A generation from now, when we pick up our flex-tablets or digi-goggles or whatever and read about literature at the turn of the twenty-first century, there’s a decent chance we’ll see it referred to as the David Shields era. In his 2008 book, Reality Hunger, the novelist delivered a signature statement on exhausted “realist” fiction, overly manicured narratives, and the authenticity of “truthiness.” And he did it in audacious fashion, constructing the book out of borrowed scraps that he freely claimed as his own because, well, what was authorship anyway? Renata Adler, Jonathan Lethem, W. G. Sebald, and other metafictionists had tinkered with these notions, but Reality Hunger cannily compressed them, giving them a loose but coherent critical form.
Shields’s book captured the imagination of not just literary readers but a lot of people who distrusted the idea of “facts” — how many literary critic/small-press novelists score segments on Colbert? There was a flaw in Reality Hunger, though, suggested in its subtitle: It is “a manifesto,” which is the name you give a book when you’re angry enough about something to agitate about it at length but haven’t marshaled the evidence to back it up. To that end, Shields’s refreshing, bemusing, at times exasperating follow-up, How Literature Saved My Life, could have easily been titled Reality Hunger: A Defense. He’s clearly heartened by the enthusiasm for his ideas, and here he’s eager to show how they play out without sacrificing the digression, self-awareness, and immediacy he privileges in the first place.
What does Shields want out of literature, exactly? “I want to feel as if, to the degree anyone can know anyone else, I know someone — I’ve gotten to this other person.” “I want the writer to be trying hard to figure something out.” “I want work that, possessing as thin a membrane as possible between life and art, foregrounds the question of how the writer solves being alive.” In a word, candor — art without artifice. You’ll note the lack of fist-pounding in those sentences: As agitators go, Shields is so genial and passionate — his frustration with what he’s called the “furniture” that clutters the conventional novel runs bone deep — that it’s easy to want to meet him halfway. With this book, as with Reality Hunger, you come away wondering why so many novelists busy themselves building their scrims of metaphor, walls of plot, barricades of style.
Better, Shields has some recommendations. Tucked in the center of How Literature Saved My Life is list of fifty-five works that have inspired him, topped (alphabetically and otherwise), by Adler, whose 1976 novel, Speedboat, so exemplifies the cracked storylines and integration of the personal that he’s read it two dozen times and copied it out twice. (His actions on behalf of Speedboat are timely: The novel, along with Adler’s follow-up, Pitch Dark, will be reissued by New York Review Books in March.) Beyond Adler, there are classics of digression (Moby-Dick), books that rip the masks off fiction writers (John Cheever’s Journals), essayists-as-confessors (Geoff Dyer, Terry Castle), and novels that blur the line between fiction and autobiography (Ben Lerner’s Leaving the Atocha Station).

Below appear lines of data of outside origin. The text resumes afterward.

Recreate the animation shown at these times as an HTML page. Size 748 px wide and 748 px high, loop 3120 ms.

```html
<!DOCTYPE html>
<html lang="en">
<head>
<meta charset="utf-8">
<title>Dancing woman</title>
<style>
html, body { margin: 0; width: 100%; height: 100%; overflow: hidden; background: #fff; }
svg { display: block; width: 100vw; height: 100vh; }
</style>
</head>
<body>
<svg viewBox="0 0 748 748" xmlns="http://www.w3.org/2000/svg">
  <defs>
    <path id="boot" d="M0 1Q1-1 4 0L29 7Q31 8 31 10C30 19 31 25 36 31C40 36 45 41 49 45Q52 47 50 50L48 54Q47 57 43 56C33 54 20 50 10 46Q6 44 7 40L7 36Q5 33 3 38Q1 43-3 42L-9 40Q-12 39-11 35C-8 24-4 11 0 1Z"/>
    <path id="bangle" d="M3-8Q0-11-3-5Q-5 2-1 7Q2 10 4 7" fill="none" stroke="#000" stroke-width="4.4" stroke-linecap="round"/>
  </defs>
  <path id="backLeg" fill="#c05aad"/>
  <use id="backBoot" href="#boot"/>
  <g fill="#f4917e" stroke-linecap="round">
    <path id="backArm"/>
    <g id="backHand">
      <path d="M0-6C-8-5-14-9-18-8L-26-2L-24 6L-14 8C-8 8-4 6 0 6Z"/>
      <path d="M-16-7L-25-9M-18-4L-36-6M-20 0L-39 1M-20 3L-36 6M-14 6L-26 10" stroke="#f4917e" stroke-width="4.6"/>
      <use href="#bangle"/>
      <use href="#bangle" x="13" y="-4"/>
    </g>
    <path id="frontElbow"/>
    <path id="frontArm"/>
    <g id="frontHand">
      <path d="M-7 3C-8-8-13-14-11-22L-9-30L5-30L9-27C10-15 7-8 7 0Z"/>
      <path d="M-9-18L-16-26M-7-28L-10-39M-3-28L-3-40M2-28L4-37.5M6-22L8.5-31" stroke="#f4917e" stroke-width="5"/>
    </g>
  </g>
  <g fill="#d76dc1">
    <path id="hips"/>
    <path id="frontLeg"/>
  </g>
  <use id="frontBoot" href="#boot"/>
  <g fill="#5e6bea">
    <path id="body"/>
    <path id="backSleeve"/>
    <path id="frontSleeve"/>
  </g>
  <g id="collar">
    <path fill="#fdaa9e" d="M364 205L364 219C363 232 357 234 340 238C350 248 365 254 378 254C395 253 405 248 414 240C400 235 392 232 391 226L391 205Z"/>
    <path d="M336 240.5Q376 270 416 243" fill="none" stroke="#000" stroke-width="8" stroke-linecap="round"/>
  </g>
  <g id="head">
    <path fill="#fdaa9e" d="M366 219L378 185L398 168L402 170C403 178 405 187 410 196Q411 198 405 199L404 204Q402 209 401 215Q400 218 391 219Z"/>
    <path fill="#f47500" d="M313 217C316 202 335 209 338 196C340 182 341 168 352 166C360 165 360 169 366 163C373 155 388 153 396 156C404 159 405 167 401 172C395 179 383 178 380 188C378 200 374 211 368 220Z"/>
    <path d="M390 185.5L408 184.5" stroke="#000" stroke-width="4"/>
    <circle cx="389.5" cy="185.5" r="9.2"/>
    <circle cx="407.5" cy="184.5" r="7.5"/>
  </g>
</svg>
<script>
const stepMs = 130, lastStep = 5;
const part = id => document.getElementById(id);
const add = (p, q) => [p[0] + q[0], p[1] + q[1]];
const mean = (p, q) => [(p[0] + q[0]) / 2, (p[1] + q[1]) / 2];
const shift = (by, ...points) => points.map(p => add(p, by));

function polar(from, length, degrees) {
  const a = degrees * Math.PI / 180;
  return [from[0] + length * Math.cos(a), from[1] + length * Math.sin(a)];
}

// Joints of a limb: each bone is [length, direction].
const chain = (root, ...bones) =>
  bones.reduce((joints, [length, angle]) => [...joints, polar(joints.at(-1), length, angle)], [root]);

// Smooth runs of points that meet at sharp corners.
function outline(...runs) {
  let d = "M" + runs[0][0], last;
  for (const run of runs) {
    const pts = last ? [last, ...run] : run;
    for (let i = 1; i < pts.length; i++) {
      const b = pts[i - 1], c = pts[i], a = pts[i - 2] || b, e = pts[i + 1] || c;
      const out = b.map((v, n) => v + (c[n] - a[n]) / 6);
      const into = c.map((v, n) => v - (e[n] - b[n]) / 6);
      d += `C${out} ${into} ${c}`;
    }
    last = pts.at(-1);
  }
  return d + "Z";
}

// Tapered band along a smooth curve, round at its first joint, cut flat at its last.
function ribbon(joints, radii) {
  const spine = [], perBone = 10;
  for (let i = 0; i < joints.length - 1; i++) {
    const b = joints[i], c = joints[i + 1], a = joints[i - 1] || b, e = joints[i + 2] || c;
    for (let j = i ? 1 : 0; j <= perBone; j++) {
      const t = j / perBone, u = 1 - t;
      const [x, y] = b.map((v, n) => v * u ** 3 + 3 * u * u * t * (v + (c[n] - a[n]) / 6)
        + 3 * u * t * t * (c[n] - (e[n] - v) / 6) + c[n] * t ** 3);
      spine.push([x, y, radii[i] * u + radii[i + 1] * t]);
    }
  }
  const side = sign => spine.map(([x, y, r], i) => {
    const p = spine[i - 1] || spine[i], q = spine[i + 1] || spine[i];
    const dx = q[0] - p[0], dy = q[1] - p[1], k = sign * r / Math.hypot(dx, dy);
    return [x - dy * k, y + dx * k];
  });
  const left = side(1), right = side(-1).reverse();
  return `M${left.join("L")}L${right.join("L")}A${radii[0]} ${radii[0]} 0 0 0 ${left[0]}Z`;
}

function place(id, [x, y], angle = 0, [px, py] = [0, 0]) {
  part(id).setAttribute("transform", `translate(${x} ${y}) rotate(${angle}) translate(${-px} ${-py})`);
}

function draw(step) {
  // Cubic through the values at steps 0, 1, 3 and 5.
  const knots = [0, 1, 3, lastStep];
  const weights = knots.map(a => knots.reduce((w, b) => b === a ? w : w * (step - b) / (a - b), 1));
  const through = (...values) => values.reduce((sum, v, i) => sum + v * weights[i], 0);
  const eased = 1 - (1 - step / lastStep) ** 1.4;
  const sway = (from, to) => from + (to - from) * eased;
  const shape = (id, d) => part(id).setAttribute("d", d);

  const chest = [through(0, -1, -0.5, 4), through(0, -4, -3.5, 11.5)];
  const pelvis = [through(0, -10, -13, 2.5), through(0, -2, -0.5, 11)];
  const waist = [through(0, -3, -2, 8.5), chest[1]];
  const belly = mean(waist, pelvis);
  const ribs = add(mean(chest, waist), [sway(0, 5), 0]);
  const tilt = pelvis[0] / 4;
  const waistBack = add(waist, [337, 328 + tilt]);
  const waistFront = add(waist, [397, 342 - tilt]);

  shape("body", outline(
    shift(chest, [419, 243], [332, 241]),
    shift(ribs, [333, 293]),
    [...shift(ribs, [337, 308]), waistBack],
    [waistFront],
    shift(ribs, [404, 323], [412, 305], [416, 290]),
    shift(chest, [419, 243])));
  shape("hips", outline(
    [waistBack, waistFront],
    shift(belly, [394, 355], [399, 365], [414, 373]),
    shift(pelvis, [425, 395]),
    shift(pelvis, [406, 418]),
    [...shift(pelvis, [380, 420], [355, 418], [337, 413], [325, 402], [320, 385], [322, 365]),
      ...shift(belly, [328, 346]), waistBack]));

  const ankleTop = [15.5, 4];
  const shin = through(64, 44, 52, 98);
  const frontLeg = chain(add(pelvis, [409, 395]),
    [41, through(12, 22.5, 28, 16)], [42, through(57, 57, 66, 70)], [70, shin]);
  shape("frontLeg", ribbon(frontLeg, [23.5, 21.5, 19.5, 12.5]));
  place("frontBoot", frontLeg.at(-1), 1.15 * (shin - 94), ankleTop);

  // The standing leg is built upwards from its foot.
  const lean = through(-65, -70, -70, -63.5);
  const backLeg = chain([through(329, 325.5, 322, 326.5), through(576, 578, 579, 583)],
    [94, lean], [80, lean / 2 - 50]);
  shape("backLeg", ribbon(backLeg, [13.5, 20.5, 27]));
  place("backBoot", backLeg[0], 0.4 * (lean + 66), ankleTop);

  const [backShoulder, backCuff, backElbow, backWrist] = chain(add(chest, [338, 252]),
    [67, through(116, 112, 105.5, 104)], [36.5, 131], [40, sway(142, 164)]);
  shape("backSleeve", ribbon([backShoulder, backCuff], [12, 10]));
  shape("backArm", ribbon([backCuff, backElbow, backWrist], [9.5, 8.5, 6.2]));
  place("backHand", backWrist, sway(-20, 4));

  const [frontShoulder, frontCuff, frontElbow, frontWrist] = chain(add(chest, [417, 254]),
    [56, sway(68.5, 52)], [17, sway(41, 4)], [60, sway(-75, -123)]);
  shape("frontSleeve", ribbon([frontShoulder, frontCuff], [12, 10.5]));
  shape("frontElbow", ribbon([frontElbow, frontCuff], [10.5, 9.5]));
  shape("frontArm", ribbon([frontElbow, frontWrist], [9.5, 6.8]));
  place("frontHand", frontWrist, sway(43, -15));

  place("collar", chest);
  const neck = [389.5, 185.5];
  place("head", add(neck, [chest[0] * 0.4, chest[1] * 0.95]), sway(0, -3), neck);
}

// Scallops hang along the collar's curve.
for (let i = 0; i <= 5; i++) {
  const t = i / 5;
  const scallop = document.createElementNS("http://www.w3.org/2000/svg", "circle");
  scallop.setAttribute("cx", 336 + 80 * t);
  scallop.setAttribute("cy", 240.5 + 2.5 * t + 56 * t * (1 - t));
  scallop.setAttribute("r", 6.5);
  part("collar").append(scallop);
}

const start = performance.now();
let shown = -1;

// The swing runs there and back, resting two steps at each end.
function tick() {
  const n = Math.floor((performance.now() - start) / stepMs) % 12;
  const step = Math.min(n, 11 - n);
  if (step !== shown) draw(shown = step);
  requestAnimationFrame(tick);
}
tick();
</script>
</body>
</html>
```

But How Literature Saved My Life isn’t exclusively a casebook of next-generation authorship; it is also a book that strives to be in itself the kind of literature it argues for. Shields details his twentysomething lusts, his stutter, his marriage, and his odd reading habits (he’ll sometimes read a book backward), all woven around a sadness that he hopes literature can yank him out of but so rarely does. These confessions often have an urgency that reflect his passion for the personal and affirm that his search for it is more than a hobby. “Am I missing the narrative gene?” he asks, frustrated with himself. But as with any old-fashioned memoirist, the line between openness and self-martyring can get a little shaky. “Some people seemed to think I was the Antichrist because I didn’t genuflect at the twin altars of the novel and intellectual property (there’s an oxymoron if ever there was one),” he writes, and he consistently displays an impatience with art that lacks a “visible string to the world.” It’s revealing that many of the novels he celebrates, from Speedboat to Atocha Station to Amy Fusselman’s The Pharmacist’s Mate, barely crack 200 pages.
What Shields has been lobbying for is a sex-on-the-first-date abandon in literature — writing that’s intimate, a little emotionally arrogant, and in a hurry. But in that sense, How Literature Saved My Life sometimes feels less like an argument for the future of literature than a defense of a literature of a particular type: The stories Shields admires most are the cris de coeur about how often storytelling falls short. That can be an entertaining, illuminating ride to go on, but it’s just one ride. “I love that feeling of being caught between floors of a difficult-to-define department store,” Shields writes. But that’s a troublesome metaphor for literature: If you’re stuck between floors, don’t you eventually want out?